What the exercise asks -> Among the entries below, count the lines that contain the word "return". Respond with the count only.

----------

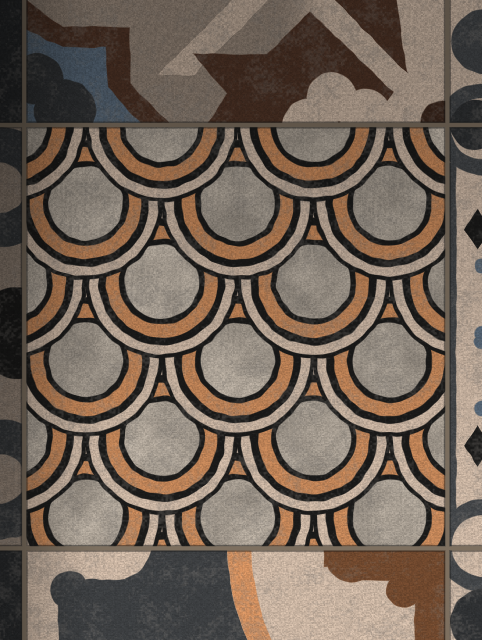
A WebGL 2 fragment shader for this pattern:

```glsl
#version 300 es
precision highp float;
// Worn cement tile with overlapping ringed scales, framed by parts of other patterned tiles.
#define DESIGN vec2(578.0, 768.0)
#define PITCH vec2(182.0, 94.0)
#define ORIGIN vec2(285.0, 244.0)
#define SCALE_R 92.0
#define CREAM_R vec2(76.0, 87.0)
#define ORANGE_R vec2(51.0, 67.0)
#define DISC_R 44.5
#define WOBBLE 2.2
#define WEAR 0.3
#define GRAIN 0.13

uniform vec2 u_resolution;
out vec4 fragColor;

const vec3 INK = vec3(0.10, 0.098, 0.095);
const vec3 CREAM = vec3(0.76, 0.68, 0.61);
const vec3 STONE = vec3(0.70, 0.66, 0.61);
const vec3 ORANGE = vec3(0.73, 0.50, 0.33);
const vec3 BROWN = vec3(0.29, 0.19, 0.14);
const vec3 RUST = vec3(0.42, 0.27, 0.17);
const vec3 SLATE = vec3(0.25, 0.26, 0.27);
const vec3 BLUE = vec3(0.33, 0.39, 0.45);
const vec3 GROUT = vec3(0.47, 0.42, 0.36);
float aa;

float hash(vec2 p) { return fract(sin(dot(p, vec2(127.1, 311.7))) * 43758.5453); }
float noise(vec2 p) {
  vec2 i = floor(p), f = fract(p);
  f = f * f * (3.0 - 2.0 * f);
  return mix(mix(hash(i), hash(i + vec2(1, 0)), f.x),
             mix(hash(i + vec2(0, 1)), hash(i + vec2(1, 1)), f.x), f.y);
}
float fbm(vec2 p) {
  float sum = 0.0, amp = 0.5;
  for (int i = 0; i < 4; i++) { sum += amp * noise(p); p = p * 2.1 + 17.0; amp *= 0.5; }
  return sum;
}
float fill(float d) { return 1.0 - smoothstep(-aa, aa, d); }
float band(float r, vec2 lim) { return fill(max(lim.x - r, r - lim.y)); }
float disc(vec2 p, vec2 c, float r) { return fill(length(p - c) - r); }
float box(vec2 p, vec2 lo, vec2 hi) {
  vec2 d = max(lo - p, p - hi);
  return fill(max(d.x, d.y));
}
float poly(vec2 p, vec2 v[8]) {
  float d = 1e6, s = 1.0;
  for (int i = 0, j = 7; i < 8; j = i++) {
    vec2 e = v[j] - v[i], w = p - v[i];
    vec2 b = w - e * clamp(dot(w, e) / max(dot(e, e), 1e-4), 0.0, 1.0);
    d = min(d, dot(b, b));
    if ((v[i].y > p.y) != (v[j].y > p.y) && w.x < e.x * w.y / e.y) s = -s;
  }
  return fill(s * sqrt(d));
}

// Upper rows overlap lower ones, so the lower row is painted first
vec3 scales(vec2 p) {
  vec3 col = INK;
  float row = floor((p.y - ORIGIN.y) / PITCH.y);
  for (int k = 1; k >= 0; k--) {
    float j = row + float(k);
    float x = (p.x - ORIGIN.x) / PITCH.x - 0.5 * mod(j, 2.0);
    vec2 id = vec2(floor(x + 0.5), j);
    float r = length(vec2((x - id.x) * PITCH.x, p.y - ORIGIN.y - j * PITCH.y));
    vec3 stone = STONE * (0.84 + 0.14 * hash(id + 3.0) + 0.3 * (fbm(p * 0.03 + id) - 0.45));
    vec3 c = mix(INK, CREAM, band(r, CREAM_R));
    c = mix(c, ORANGE, band(r, ORANGE_R));
    c = mix(c, stone, fill(r - DISC_R));
    col = mix(col, c, fill(r - SCALE_R));
  }
  return col;
}

// Angular brown and blue shapes above
vec3 topTile(vec2 p) {
  vec3 c = mix(CREAM * 0.72, CREAM, smoothstep(330.0, 400.0, p.x));
  float fold = abs(p.x + p.y - 300.0);
  c = mix(c, CREAM * 0.95, fill(fold - 22.0) * fill(p.y - 90.0));
  c = mix(c, BROWN, poly(p, vec2[8](vec2(30, 0), vec2(75, 32), vec2(156, 32), vec2(156, 100),
    vec2(205, 150), vec2(160, 150), vec2(30, 150), vec2(30, 75))));
  c = mix(c, BLUE, poly(p, vec2[8](vec2(30, 35), vec2(75, 57), vec2(127, 57), vec2(130, 105),
    vec2(170, 150), vec2(90, 150), vec2(30, 150), vec2(30, 90))));
  c = mix(c, SLATE * 0.75, max(disc(p, vec2(45, 95), 31.0), disc(p, vec2(78, 133), 37.0)));
  c = mix(c, BROWN, poly(p, vec2[8](vec2(231, 65), vec2(320, 65), vec2(372, 14), vec2(471, 110),
    vec2(465, 121), vec2(400, 150), vec2(248, 150), vec2(272, 112))));
  c = mix(c, CREAM, max(disc(p, vec2(398, 117), 30.0), disc(p, vec2(372, 152), 34.0)));
  c = mix(c, CREAM, disc(p, vec2(438, 138), 31.0));
  c = mix(c, BROWN, fill(max(p.x - 475.0 - p.y * 0.15, p.y * 0.98 + 402.0 - p.x)));
  return mix(c, BROWN * 0.8, disc(p, vec2(532, 148), 28.0));
}

// Rounded charcoal and rust shapes below
vec3 bottomTile(vec2 p) {
  float h = p.y - 661.0, arc = p.x - 273.0 - 0.0021 * h * h;
  float edge = max(70.0 - p.x, 695.0 - p.y);
  float dark = max(fill(edge), disc(p, vec2(84, 708), 23.0));
  dark = max(dark, box(p, vec2(150, 655), vec2(300, 770)));
  dark *= 1.0 - disc(p, vec2(138, 652), 44.0);
  vec3 c = mix(CREAM, SLATE * 0.9, dark * fill(arc));
  c = mix(c, ORANGE * 1.08, band(arc, vec2(0, 29)));
  float rust = max(box(p, vec2(497, 655), vec2(540, 770)), box(p, vec2(388, 655), vec2(540, 680)));
  rust = max(rust, max(disc(p, vec2(422, 667), 32.0), disc(p, vec2(484, 708), 21.0)));
  return mix(c, RUST, max(rust, box(p, vec2(422, 670), vec2(500, 697))));
}

// Slices of the tiles to either side
vec3 sideTiles(vec2 p) {
  float y = mod(p.y - 225.0 + 175.0, 350.0) - 175.0;
  float r = length(vec2(p.x, y));
  vec3 left = mix(CREAM * 0.7, SLATE * 0.8, band(r, vec2(30, 72)));
  left = mix(left, INK, disc(p, vec2(22, 400), 55.0));
  left = mix(left, SLATE * 0.6, max(fill(p.y - 150.0), fill(657.0 - p.y)));
  vec2 q = vec2(p.x - 578.0, abs(p.y - 405.0));
  vec3 right = mix(CREAM, SLATE, fill(abs(length(q - vec2(0, 250)) - 46.0) - 9.0));
  right = mix(right, SLATE, fill(p.x - 547.0) * fill(q.y - 210.0));
  right = mix(right, BLUE, disc(vec2(q.x, abs(q.y - 45.0)), vec2(0, 40), 9.0));
  right = mix(right, INK, fill(abs(q.x + 5.0) + abs(q.y - 130.0) * 0.7 - 17.0));
  right = mix(right, SLATE, disc(p, vec2(580, 50), 38.0));
  right = mix(right, SLATE * 0.7, max(disc(p, vec2(570, 150), 30.0), disc(p, vec2(578, 745), 38.0)));
  return p.x < 289.0 ? left : right;
}

void main() {
  vec2 uv = gl_FragCoord.xy / u_resolution;
  vec2 p = vec2(uv.x, 1.0 - uv.y) * DESIGN;
  aa = 0.8 * DESIGN.x / u_resolution.x;
  vec2 q = p + WOBBLE * (vec2(noise(p * 0.09), noise(p * 0.09 + 40.0)) - 0.5);

  vec3 col = p.y < 150.0 ? topTile(q) : p.y > 658.0 ? bottomTile(q) : scales(q);
  if (p.x < 29.0 || p.x > 536.5) col = sideTiles(q);

  // Rubbed patches and fine surface grain
  float worn = smoothstep(0.42, 0.75, fbm(p * 0.045) * 0.65 + noise(p * 0.4) * 0.35);
  col = mix(col, vec3(0.48, 0.46, 0.44), worn * WEAR);
  col *= 1.0 + GRAIN * (noise(p * 0.75) + hash(floor(p * 0.6)) - 1.0);

  // Grout joints
  float joint = min(min(abs(p.x - 29.0), abs(p.x - 536.5)), min(abs(p.y - 150.0), abs(p.y - 658.0)));
  col = mix(col, INK, 0.5 * fill(joint - 4.2));
  col = mix(col, GROUT, fill(joint - 2.6));

  // Light falls off toward the top and the left edge
  float light = mix(0.76, 1.04, smoothstep(0.0, 0.85, 1.0 - uv.y));
  light *= mix(0.72, 1.0, smoothstep(0.0, 0.22, uv.x));
  fragColor = vec4(col * light, 1.0);
}
```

----------

Exercise result -> 12